Stored records
=== Section Start ===
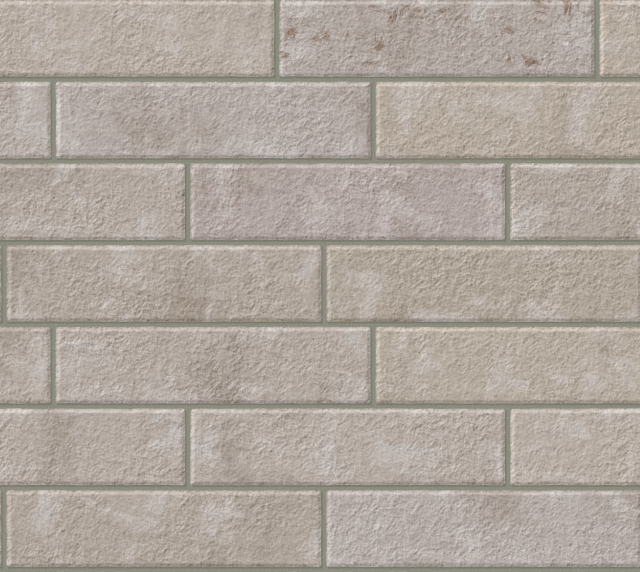
A Shadertoy shader for this texture:

```glsl
const vec2 BRICK = vec2(3.907, 1.0); // brick pitch, in course heights

vec2 hash2(vec2 p) {
    vec3 h = fract(p.xyx * vec3(0.1031, 0.1030, 0.0973));
    h += dot(h, h.yzx + 33.33);
    return fract((h.xx + h.yz) * h.zy);
}

// Cellular noise: distance to the nearest scattered point
float cells(vec2 p) {
    vec2 cell = floor(p), f = fract(p);
    float nearest = 2.0;
    for (int y = -1; y <= 1; y++)
        for (int x = -1; x <= 1; x++) {
            vec2 o = vec2(x, y);
            vec2 r = o + hash2(cell + o) - f;
            nearest = min(nearest, dot(r, r));
        }
    return sqrt(nearest);
}

// Cloudy patches from warped, layered sines
float mottle(vec2 p) {
    float sum = 0.0, amp = 0.5;
    for (int i = 0; i < 6; i++) {
        p = mat2(0.8, 0.6, -0.6, 0.8) * p * 1.7 + 1.3;
        p += 0.6 * sin(p.yx * 1.3);
        sum += amp * sin(p.x) * sin(p.y);
        amp *= 0.68;
    }
    return sum;
}

// Signed distance to a brick with rounded, slightly chipped edges
float brickDistance(vec2 p, vec2 seed) {
    vec2 d = abs(p) - BRICK * 0.5 + 0.032 + 0.035;
    float box = length(max(d, 0.0)) + min(max(d.x, d.y), 0.0) - 0.035;
    return box + 0.006 * mottle((p + seed) * 5.0);
}

// Surface height: pitted grain plus a bevelled rim
float relief(vec2 p, vec2 seed, float rough) {
    vec2 g = p + seed + 0.02 * sin(p.yx * 23.0);
    float grain = 0.10 * cells(g * 8.0) + 0.085 * cells(g * 17.0 + 5.0)
                + 0.065 * cells(g * 31.0 + 9.0);
    return grain * rough + 0.20 * smoothstep(0.0, 0.055, -brickDistance(p, seed));
}

void mainImage(out vec4 fragColor, in vec2 fragCoord) {
    vec2 uv = fragCoord / iResolution.xy;
    vec2 q = vec2(uv.x * 2.0 * BRICK.x, (1.0 - uv.y) * 7.0 + 0.032);
    float pixel = 7.0 / iResolution.y;

    // Staggered courses, counted from the top
    float row = floor(q.y), turn = mod(row, 3.0);
    float shift = row < 1.0 ? 0.865 : turn < 0.5 ? 0.012 : turn < 1.5 ? 0.166 : 0.586;
    float along = q.x / BRICK.x - shift;
    vec2 id = vec2(floor(along), row);
    vec2 p = (vec2(fract(along), fract(q.y)) - 0.5) * BRICK;
    vec2 seed = id * vec2(7.3, 5.7) + 31.0;
    vec2 tint = hash2(id + 12.0);
    float d = brickDistance(p, seed);

    // Clay colour: brick tint, brown stains and pale bloom
    float broad = mottle((p + seed) * 0.9);
    float patches = mottle((p + seed.yx) * 2.3 + 4.0);
    vec3 clay = vec3(0.70, 0.66, 0.625) + (tint.x - 0.5) * 0.035;
    clay += (tint.y - 0.5) * vec3(-0.005, 0.005, 0.035);
    if (id == vec2(0.0, 2.0)) clay = vec3(0.70, 0.652, 0.64);
    clay = mix(clay, vec3(0.60, 0.55, 0.505), 0.55 * smoothstep(0.0, 0.9, broad));
    clay = mix(clay, vec3(0.77, 0.745, 0.73), 0.65 * smoothstep(0.0, 0.8, patches));
    clay += 0.025 * mottle((p + seed) * 9.0);

    // Rusty flecks on the top course
    if (id == vec2(0.0)) {
        float fleck = smoothstep(0.1, 0.65, mottle(p * 7.0 + 2.0));
        float zone = smoothstep(-0.2, 0.5, mottle(p * 1.4 + 8.0) - 0.5 * p.y);
        clay = mix(clay, vec3(0.52, 0.42, 0.36), 0.7 * fleck * zone);
    }

    // Raking light from the upper left
    float rough = 1.05 + 0.5 * mottle((p + seed) * 1.5 + 9.0);
    vec2 toLight = vec2(-0.013, -0.016);
    float slope = relief(p, seed, rough) - relief(p + toLight, seed, rough);
    clay += clamp(slope * 1.15, -0.19, 0.13);
    clay -= 0.06 * smoothstep(0.22, 0.03, cells((p + seed) * 9.0 + 3.0)) * rough;

    // Sandy mortar, shaded under the brick edges
    vec3 mortar = vec3(0.55, 0.55, 0.50) + 0.04 * (cells(q * 34.0) - 0.5);
    vec2 above = q + vec2(-0.018, -0.022);
    vec2 edge = abs(vec2(fract(above.x / BRICK.x - shift), fract(above.y)) - 0.5) * BRICK;
    vec2 inset = BRICK * 0.5 - 0.032 - edge;
    mortar -= 0.07 * smoothstep(-0.012, 0.012, min(inset.x, inset.y));

    vec3 color = mix(clay, mortar, smoothstep(-0.7 * pixel, 0.7 * pixel, d));
    fragColor = vec4(clamp(color, 0.0, 1.0), 1.0);
}
```
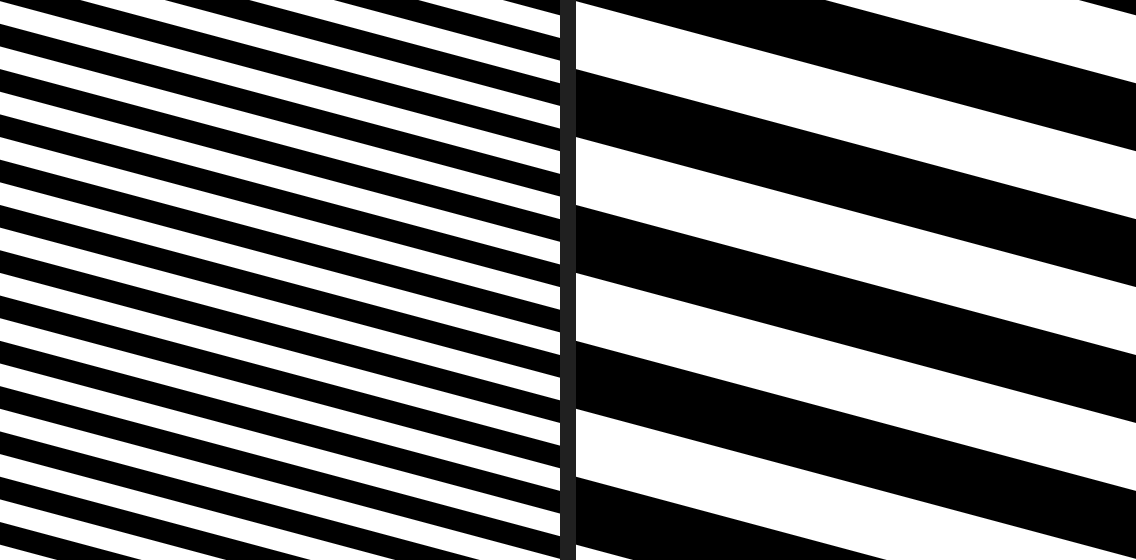
Left: the whole. Right: its middle third, enlarged.
Reproduce this pattern procedurally as a Shadertoy shader.

```glsl
const float TILT = radians(15.0);
const float PERIOD = 0.078125;      // one dark and one light band
const float LIGHT_SHARE = 0.5;
const vec3 DARK = vec3(0.0);
const vec3 LIGHT = vec3(1.0);

// Distance across the bands, measured along their normal
float acrossBands(vec2 p, float tilt) {
    return dot(p, vec2(sin(tilt), cos(tilt)));
}

// Signed distance to the nearest band edge, positive inside a light band
float bandDistance(float across, float period, float width) {
    float offset = across - 0.5 * width;
    return 0.5 * width - abs(offset - period * round(offset / period));
}

// Edge coverage over one pixel
float coverage(float dist, float pixel) {
    return clamp(dist / pixel + 0.5, 0.0, 1.0);
}

void mainImage(out vec4 fragColor, in vec2 fragCoord) {
    float pixel = 1.0 / iResolution.y;
    vec2 p = (fragCoord - 0.5 * iResolution.xy) * pixel;

    float dist = bandDistance(acrossBands(p, TILT), PERIOD, PERIOD * LIGHT_SHARE);
    fragColor = vec4(mix(DARK, LIGHT, coverage(dist, pixel)), 1.0);
}
```
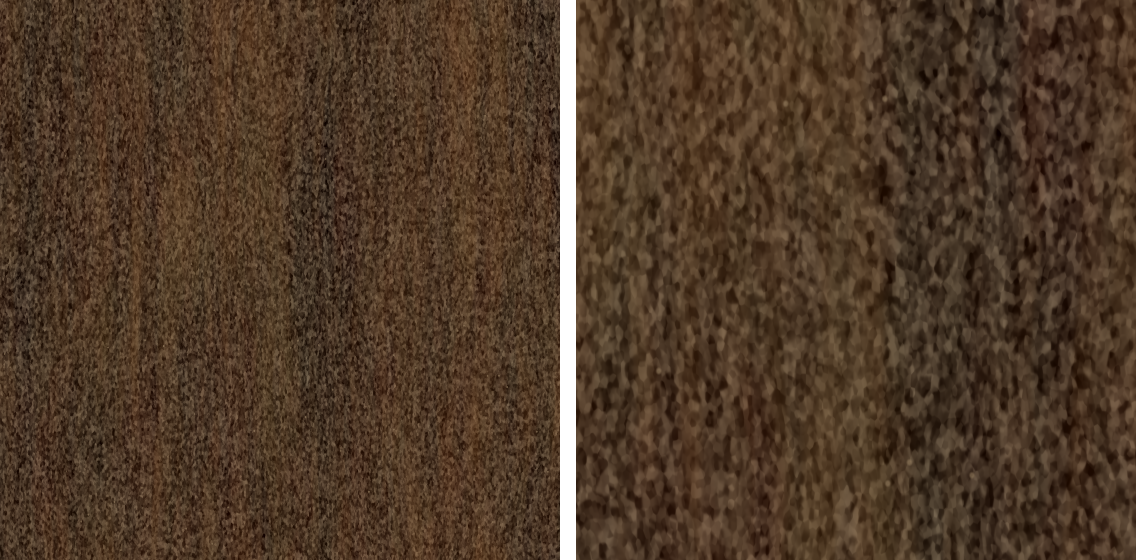
Left, the full canvas; right, a detail of the centre.
Give the GLSL for this texture, as a Shadertoy shader.

```glsl
// Dark brown wood veneer: vertical colour bands under a fine, speckled grain.
#define DARK_WOOD vec3(0.248, 0.182, 0.137)
#define WARM_WOOD vec3(0.364, 0.256, 0.158)
#define RED_TINT vec3(0.016, -0.010, -0.006)
#define GRAIN_TINT vec3(0.290, 0.275, 0.235)
#define FLECK_COLOR vec3(0.58, 0.49, 0.37)
#define BAND_CONTRAST 1.08
#define GRAIN_SCALE vec2(250.0, 140.0)
#define FIBRE_SCALE vec2(370.0, 225.0)
#define STREAK_SCALE vec2(150.0, 15.0)
#define FLECK_SCALE 80.0
#define FLECK_SHARE 0.012

vec3 hash3(vec2 p) {
    vec3 q = fract(p.xyx * vec3(0.1031, 0.1030, 0.0973));
    q += dot(q, q.yxz + 33.33);
    return fract((q.xxy + q.yzz) * q.zyx);
}

// Smooth cellular noise: random cell values blended by distance, centred on 0.
float cells(vec2 p) {
    vec2 cell = floor(p);
    float total = 0.0, weights = 0.0;
    for (int j = -1; j <= 1; j++)
    for (int i = -1; i <= 1; i++) {
        vec2 id = cell + vec2(i, j);
        vec3 h = hash3(id + 200.0);
        vec2 d = id + h.xy - p;
        float w = exp(-7.0 * dot(d, d));
        total += w * h.z;
        weights += w;
    }
    return total / weights - 0.5;
}

// Layered sines bend the fibres slightly sideways.
vec2 bendFibres(vec2 p) {
    p.x += 0.006 * sin(5.0 * p.y + 9.0 * p.x)
         + 0.002 * sin(17.0 * p.y - 21.0 * p.x + 1.3)
         + 0.0008 * sin(53.0 * p.y + 34.0 * p.x);
    return p;
}

// Band brightness, 0 = dark heartwood, 1 = warm wood.
float bandTone(vec2 p) {
    float swell = 0.08 * cos(12.8 * (p.x - 0.29));
    float bands = 0.38 * cells(p * vec2(13.0, 1.6))
                + 0.42 * cells(p * vec2(36.0, 2.8) + 17.0)
                + 0.36 * cells(p * vec2(85.0, 6.0) + 41.0);
    float patches = 0.28 * cells(p * vec2(14.0, 7.0) + 73.0);
    return clamp(0.5 + BAND_CONTRAST * (swell + bands + patches), 0.0, 1.0);
}

// Rare pale pores, one candidate per cell.
float flecks(vec2 p) {
    p *= FLECK_SCALE;
    vec3 h = hash3(floor(p) + 500.0);
    float d = length((fract(p) - mix(vec2(0.25), vec2(0.75), h.xy)) * vec2(1.2, 1.0));
    return step(h.z, FLECK_SHARE) * (1.0 - smoothstep(0.06, 0.22, d));
}

void mainImage(out vec4 fragColor, in vec2 fragCoord) {
    vec2 uv = fragCoord / iResolution.y;
    vec2 p = bendFibres(uv);

    // Broad colour with a faint drift between red and olive
    float tone = bandTone(p);
    float redness = cells(p * vec2(18.0, 4.0) + 120.0) + 0.8 * cells(p * vec2(70.0, 16.0) + 150.0);
    vec3 color = mix(DARK_WOOD, WARM_WOOD, tone) + RED_TINT * redness;

    // Speckled grain and thin upright streaks, stronger in the dark wood
    float grain = 0.68 * cells(p * GRAIN_SCALE)
                + 0.50 * cells(p * FIBRE_SCALE + 60.0)
                + 0.22 * cells(p * STREAK_SCALE + 90.0);
    color += GRAIN_TINT * grain * mix(1.2, 0.85, tone);

    color = mix(color, FLECK_COLOR, 0.6 * flecks(uv));
    fragColor = vec4(clamp(color, 0.0, 1.0), 1.0);
}
```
=== Section End ===
**Work instruction**
Only lines holding the word "define" are wanted, so copy each of them from the records above.

**Solution below**
#define DARK_WOOD vec3(0.248, 0.182, 0.137)
#define WARM_WOOD vec3(0.364, 0.256, 0.158)
#define RED_TINT vec3(0.016, -0.010, -0.006)
#define GRAIN_TINT vec3(0.290, 0.275, 0.235)
#define FLECK_COLOR vec3(0.58, 0.49, 0.37)
#define BAND_CONTRAST 1.08
#define GRAIN_SCALE vec2(250.0, 140.0)
#define FIBRE_SCALE vec2(370.0, 225.0)
#define STREAK_SCALE vec2(150.0, 15.0)
#define FLECK_SCALE 80.0
#define FLECK_SHARE 0.012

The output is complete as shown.